Researchers Uncover New LockBit Ransomware Created to Encrypt Files on macOS

Security – 4

Security researchers have discovered a new LockBit ransomware that’s designed to target macOS devices. The MalwareHunterTeam detailed on Twitter that the malware enables threat actors to encrypt files stored on Arm-powered Macs.

LockBit is a Russian-based group that has historically targeted Windows PCs, Linux, and virtual host machines. The gang has been running ransomware-as-a-service (RaaS) operations since 2019. Over the years, the LockBit group has deployed its malware against many high-profile targets in several countries.

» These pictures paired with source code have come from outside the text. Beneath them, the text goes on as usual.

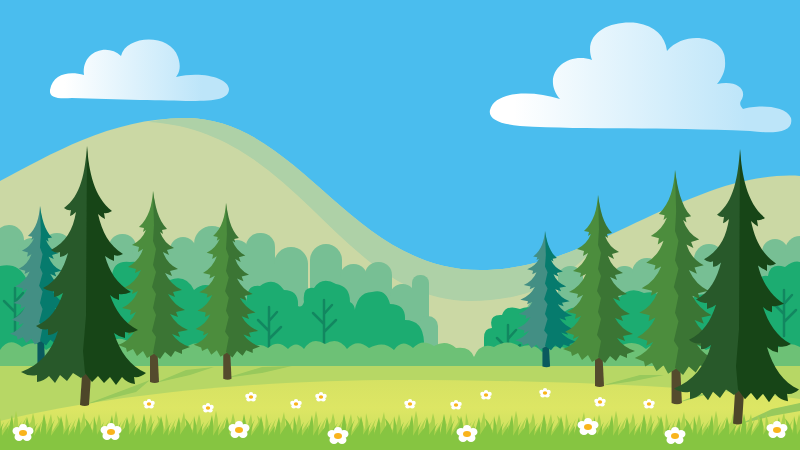
<!DOCTYPE html>
<html lang="en">
<head>
<meta charset="utf-8">
<title>Meadow with spruce trees</title>
<style>
:root{--sky:#4abdee;--hill:#cbd8a4;--hill-shade:#aed1a7;--far-wood:#77bf94;--bush:#1cac71;--branch:#128760;--hedge:#6dc176;--ground:#b7d765;--grass:#86c541;--grass-light:#a9d24d;--shadow:#98c95c;--petal:#fff;--yolk:#f9b41c}
html,body{margin:0;background:#fff;overflow:hidden}
.landscape{display:block;width:800px;height:452px}
.far-wood{fill:var(--far-wood)}
.bushes{fill:var(--bush)}
.branches{fill:none;stroke:var(--branch);stroke-width:2.5;stroke-linecap:round}
.hedge{fill:var(--hedge)}
.shadows{fill:var(--shadow)}
.lit{fill:var(--lit)}
.shade{fill:var(--shade)}
.trunk{fill:var(--trunk)}
.dark{--lit:#28592a;--shade:#174517;--trunk:#4d4629}
.mid{--lit:#4c8d3d;--shade:#3b7534;--trunk:#544b2d}
.teal{--lit:#438f84;--shade:#067b6d;--trunk:#0a5a5e}
</style>
</head>
<body>
<svg class="landscape" viewBox="0 0 800 452" role="img" aria-label="Green meadow with spruce trees, rolling hills and clouds">
<defs>
<linearGradient id="cloud-fill"><stop offset=".08" stop-color="#fff"/><stop offset=".85" stop-color="#bde5f9"/></linearGradient>
<linearGradient id="field-fill" x2="0" y2="1"><stop offset="0" stop-color="#d6e263"/><stop offset=".4" stop-color="#dde664"/><stop offset="1" stop-color="#c3dc5c"/></linearGradient>
<g id="wide-spruce">
<path class="trunk" d="M-4 215H5L2 259Q-2 261-7 259Z"/>
<path class="lit" d="M0 0C-2 26-6 50-23 62Q-19 65-16 64L-17 70Q-14 69-11 66C-14 84-21 96-36 104Q-31 108-27 106L-27 111Q-23 111-19 107C-23 122-30 135-44 142Q-38 146-33 145L-33 151Q-28 150-24 147C-29 162-37 174-51 180Q-45 185-39 183L-39 189Q-34 189-29 185C-35 205-47 219-66 226Q-58 231-50 229L-50 236Q-43 235-38 230L-32 237-27 229-20 235-14 227-6 232 4 224V60Z"/>
<path class="shade" d="M0 0C2 26 7 51 25 65Q20 68 17 67L18 73Q14 71 11 68C15 86 22 99 36 108Q31 111 27 109L27 115Q22 113 18 110C22 125 30 138 44 146Q37 149 32 148L32 154Q27 153 23 149C28 164 37 177 51 184Q44 188 38 186L38 192Q32 191 27 187C33 206 43 220 59 227Q53 232 47 231L48 238Q40 237 35 231L29 239 23 231 17 237 11 230 5 236-2 227-4 205-1 170Z"/>
</g>
<g id="slim-spruce">
<path class="trunk" d="M-3 150H4L6 191Q2 193-3 191Z"/>
<path class="lit" d="M0 0C-1 14-4 27-14 36L-9 37-10 41-7 39Q-11 49-21 54L-14 56-15 61-10 58Q-14 70-25 76L-17 78-18 82-12 79Q-17 91-29 97L-20 99-21 103-15 100Q-20 112-31 117L-22 119-23 124-17 121Q-22 132-33 137L-24 140-25 144-19 141Q-24 150-35 154L-27 157-26 161-20 158-16 165-10 160-6 167 4 161V30Z"/>
<path class="shade" d="M0 0C2 14 5 29 14 38L9 39 10 43 7 41Q11 52 21 57L14 59 16 64 10 61Q14 73 25 78L17 80 19 85 12 82Q18 94 29 99L20 101 22 106 15 103Q21 114 32 119L23 121 25 126 17 123Q23 134 35 139L25 141 27 146 19 143Q25 152 37 156L29 159 29 163 22 160 18 166 12 161 7 168 0 162 3 146-1 140 3 124 0 117 3 103-1 96 3 81 0 74 3 58 0 50 1 34Z"/>
</g>
<g id="daisy">
<g fill="var(--petal)"><ellipse cy="-5" rx="4" ry="4"/><ellipse cx="6" cy="-2" rx="4.5" ry="4"/><ellipse cx="4" cy="4" rx="4.5" ry="4"/><ellipse cx="-4" cy="4" rx="4.5" ry="4"/><ellipse cx="-6" cy="-2" rx="4.5" ry="4"/></g>
<ellipse rx="4" ry="3" fill="var(--yolk)"/>
</g>
<path id="grass-tuft" d="M0 40V14L-3 2Q3 8 5 16L6 0Q9 8 9 17L16 5Q13 11 14 18L21 8 19 17 24-1Q26 8 25 18L34 4Q30 11 30 18L37 10 35 17 39 1Q42 9 41 17L50 6Q46 12 46 18L52 9 52 17 56-2Q59 8 58 17L67 3Q63 11 63 18L71 8 69 17 73 0Q76 8 75 17L84 5Q80 11 80 18L87 9 86 17 91 1Q93 9 92 17L100 6V40Z"/>
<g id="grass-row"><use href="#grass-tuft"/><use href="#grass-tuft" x="100"/><use href="#grass-tuft" x="200"/><use href="#grass-tuft" x="300"/><use href="#grass-tuft" x="400"/><use href="#grass-tuft" x="500"/><use href="#grass-tuft" x="600"/><use href="#grass-tuft" x="700"/><use href="#grass-tuft" x="800"/></g>
<path id="twigs" d="M0 46V0M0 24L-11 13M0 32L12 20M0 14L8 5"/>
<clipPath id="frame"><rect width="800" height="450"/></clipPath>
</defs>

<g clip-path="url(#frame)">
<rect width="800" height="450" fill="var(--sky)"/>

<g id="clouds" fill="url(#cloud-fill)">
<path d="M50 90C53 73 70 71 84 75C81 51 108 43 121 56C126 35 170 33 178 57C181 66 180 72 176 77C202 71 228 78 229 89C229 104 200 101 140 100L72 98C58 99 49 98 50 90Z"/>
<path d="M490 110C495 91 532 90 560 99C540 75 566 51 592 60C582 32 612 20 637 23C655 26 665 36 667 51C686 29 726 37 725 61C726 70 722 78 717 84C735 80 747 88 742 99C739 103 740 106 743 109C755 105 785 104 791 118C794 132 776 134 750 131C660 127 590 130 520 126C500 124 488 119 490 110Z"/>
</g>

<g id="hills">
<path fill="var(--hill)" d="M0 181C50 155 110 118 185 118C300 118 350 270 480 270C560 270 620 225 700 195C740 178 780 174 800 176V370H0Z"/>
<path fill="var(--hill-shade)" d="M148 122Q167 118 185 118C300 118 350 270 480 270C525 270 564 256 602 238C570 280 530 301 470 301C340 300 300 130 148 122Z"/>
</g>

<g id="left-far-wood" class="far-wood">
<rect x="-6" y="225" width="30" height="141" rx="15"/><rect x="18" y="238" width="28" height="128" rx="14"/><rect x="42" y="233" width="30" height="133" rx="15"/><rect x="68" y="246" width="30" height="120" rx="15"/><rect x="92" y="250" width="24" height="116" rx="12"/><rect x="109" y="234" width="27" height="132" rx="13"/><rect x="132" y="240" width="28" height="126" rx="14"/><rect x="154" y="248" width="24" height="118" rx="12"/><rect x="170" y="237" width="26" height="129" rx="13"/><rect x="194" y="226" width="36" height="140" rx="18"/><rect x="224" y="240" width="26" height="126" rx="13"/><rect x="246" y="233" width="29" height="133" rx="14"/><rect x="274" y="247" width="34" height="119" rx="17"/><rect x="310" y="244" width="32" height="122" rx="16"/><rect x="340" y="264" width="27" height="102" rx="13"/><rect x="365" y="262" width="27" height="104" rx="13"/><rect x="390" y="284" width="25" height="82" rx="12"/><rect x="412" y="275" width="17" height="91" rx="8"/><rect x="418" y="316" width="20" height="50" rx="10"/>
</g>
<g id="right-far-wood" class="far-wood">
<rect x="500" y="316" width="30" height="50" rx="15"/><rect x="526" y="296" width="36" height="70" rx="18"/><rect x="558" y="266" width="25" height="100" rx="12"/><rect x="578" y="282" width="24" height="84" rx="12"/><rect x="598" y="272" width="22" height="94" rx="11"/><rect x="613" y="266" width="23" height="100" rx="11"/><rect x="632" y="258" width="30" height="108" rx="15"/><rect x="656" y="268" width="24" height="98" rx="12"/><rect x="676" y="262" width="26" height="104" rx="13"/><rect x="694" y="244" width="30" height="122" rx="15"/><rect x="718" y="258" width="26" height="108" rx="13"/><rect x="738" y="246" width="26" height="120" rx="13"/><rect x="762" y="239" width="26" height="127" rx="13"/><rect x="785" y="236" width="30" height="130" rx="15"/>
</g>

<g class="bushes">
<path d="M0 360V266Q18 262 26 278Q42 278 44 294Q54 284 64 290Q78 280 92 292Q96 276 112 278Q112 260 130 262Q148 260 150 278Q162 270 170 280Q186 274 194 290Q206 280 216 290Q228 284 236 296Q246 292 247 302Q246 284 260 286Q274 276 284 290Q299 290 298 306Q302 308 304 302Q302 286 314 288Q322 276 336 284Q350 286 350 302Q357 306 354 316Q356 292 372 292Q386 288 390 304Q406 304 405 320Q423 320 424 342V360Z"/>
<path d="M484 360V338Q484 328 492 328Q488 314 502 315Q506 304 520 309Q532 304 538 314Q552 304 562 314Q574 302 586 312Q594 300 604 306Q604 294 620 297Q630 286 644 293Q658 290 664 300Q676 294 686 304Q700 288 714 298Q728 286 740 296Q748 288 755 292Q756 274 768 276Q770 262 785 267Q794 260 800 262V360Z"/>
</g>
<g class="branches">
<use href="#twigs" x="15" y="288"/><use href="#twigs" x="269" y="307"/><use href="#twigs" x="324" y="300"/><use href="#twigs" x="508" y="325"/><use href="#twigs" x="784" y="290"/>
</g>
<path class="hedge" d="M0 368V350Q9 336 22 347Q36 338 46 350Q60 340 74 350Q88 340 104 348Q116 332 132 344Q144 332 156 347Q172 336 184 349Q196 338 208 349Q222 340 234 350Q244 342 252 350Q258 341 268 348Q278 339 288 349Q296 340 304 349Q312 336 325 344Q338 336 347 349Q357 338 369 348Q384 340 394 350Q402 338 413 348Q422 338 434 346Q446 339 456 348Q470 346 474 357Q480 342 494 347Q508 338 520 347Q534 342 542 352Q556 342 570 350Q580 342 592 349Q606 336 618 347Q634 338 646 349Q660 338 672 349Q690 338 706 350Q730 338 745 349Q762 338 776 349Q788 340 800 347V368Z"/>

<g id="meadow">
<rect y="366" width="800" height="84" fill="var(--ground)"/>
<path fill="url(#field-fill)" d="M0 421C120 392 270 380 400 380C560 380 700 387 800 399V450H0Z"/>
</g>
<path class="shadows" d="M84 405L150 380 136 392ZM155 383L186 370 214 367 190 375ZM226 378L262 367 292 366 262 373ZM600 386L640 375 664 375 634 381ZM674 404L700 394 708 394ZM740 424L772 409 800 403V411L772 416Z"/>

<g id="small-daisies">
<use href="#daisy" transform="translate(149 404)scale(.55)"/><use href="#daisy" transform="translate(208 408)scale(.55)"/><use href="#daisy" transform="translate(251 397)scale(.55)"/><use href="#daisy" transform="translate(296 404)scale(.55)"/><use href="#daisy" transform="translate(321 397)scale(.55)"/><use href="#daisy" transform="translate(410 404)scale(.55)"/><use href="#daisy" transform="translate(456 405)scale(.55)"/><use href="#daisy" transform="translate(486 395)scale(.55)"/><use href="#daisy" transform="translate(545 393)scale(.55)"/><use href="#daisy" transform="translate(600 402)scale(.55)"/><use href="#daisy" transform="translate(649 404)scale(.55)"/>
</g>

<g id="trees">
<use class="teal" href="#slim-spruce" transform="translate(40 206)scale(.86 .83)"/>
<use class="mid" href="#slim-spruce" transform="translate(153 191)"/>
<use class="mid" href="#slim-spruce" transform="translate(226 203)scale(.92)"/>
<use class="dark" href="#wide-spruce" transform="translate(87 146)"/>
<use class="teal" href="#slim-spruce" transform="translate(545 231)scale(.85 .71)"/>
<use class="mid" href="#slim-spruce" transform="translate(598 195)"/>
<use class="mid" href="#slim-spruce" transform="translate(675 170)scale(1.15 1.22)"/>
</g>

<g id="grass">
<use href="#grass-row" fill="var(--grass-light)" transform="translate(-40 413)scale(1 1.1)"/>
<use href="#grass-row" fill="var(--grass)" transform="translate(-12 416)scale(1 1.1)"/>
</g>
<use class="dark" href="#wide-spruce" transform="translate(740 149)scale(1 1.06)"/>

<g id="large-daisies">
<use href="#daisy" x="23" y="433"/><use href="#daisy" x="111" y="432"/><use href="#daisy" x="239" y="430"/><use href="#daisy" x="338" y="436"/><use href="#daisy" x="467" y="434"/><use href="#daisy" x="588" y="427"/><use href="#daisy" x="675" y="436"/><use href="#daisy" x="777" y="430"/>
</g>
</g>
</svg>
</body>
</html>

Interestingly, Twitter user vx-underground found that the macOS variant of the LockBit ransomware has been available since November 2022. The malware has infected around 1,000 organizations worldwide. Security researchers believe that the LockBit gang managed to steal tens of millions of dollars from the victims.

LockBit ransomware doesn’t pose a real threat to Mac devices

Apple security expert Patrick Wardle has performed a detailed analysis of the macOS version of LockBit. He found that the malware can encrypt files on macOS, but it currently doesn’t pose any real threat. Wardle also pointed out that LockBit uses an invalid digital signature, and it can’t run easily on a Mac device. The built-in security features (such as System Integrity Protection (SIP) and Transparency, Consent, and Control (TCC)) will help to significantly reduce its impact.

“While this may be the first time a large ransomware group created ransomware capable of running on macOS, it’s worth noting that this sample is far from ready for prime time. From its lack of a valid code-signing signature to its ignorance of TCC and other macOS file-system protections as it stands it poses no threat to macOS users,” Wardle explained.

Emsisoft threat analyst Brett Callow explained that the LockBit ransomware for Mac is currently in its early development stages. Moreover, he confirmed that there is no evidence it has been exploited in the wild. “It is, however, an indication that LockBit is, or at least was, thinking about Macs,” Callow said.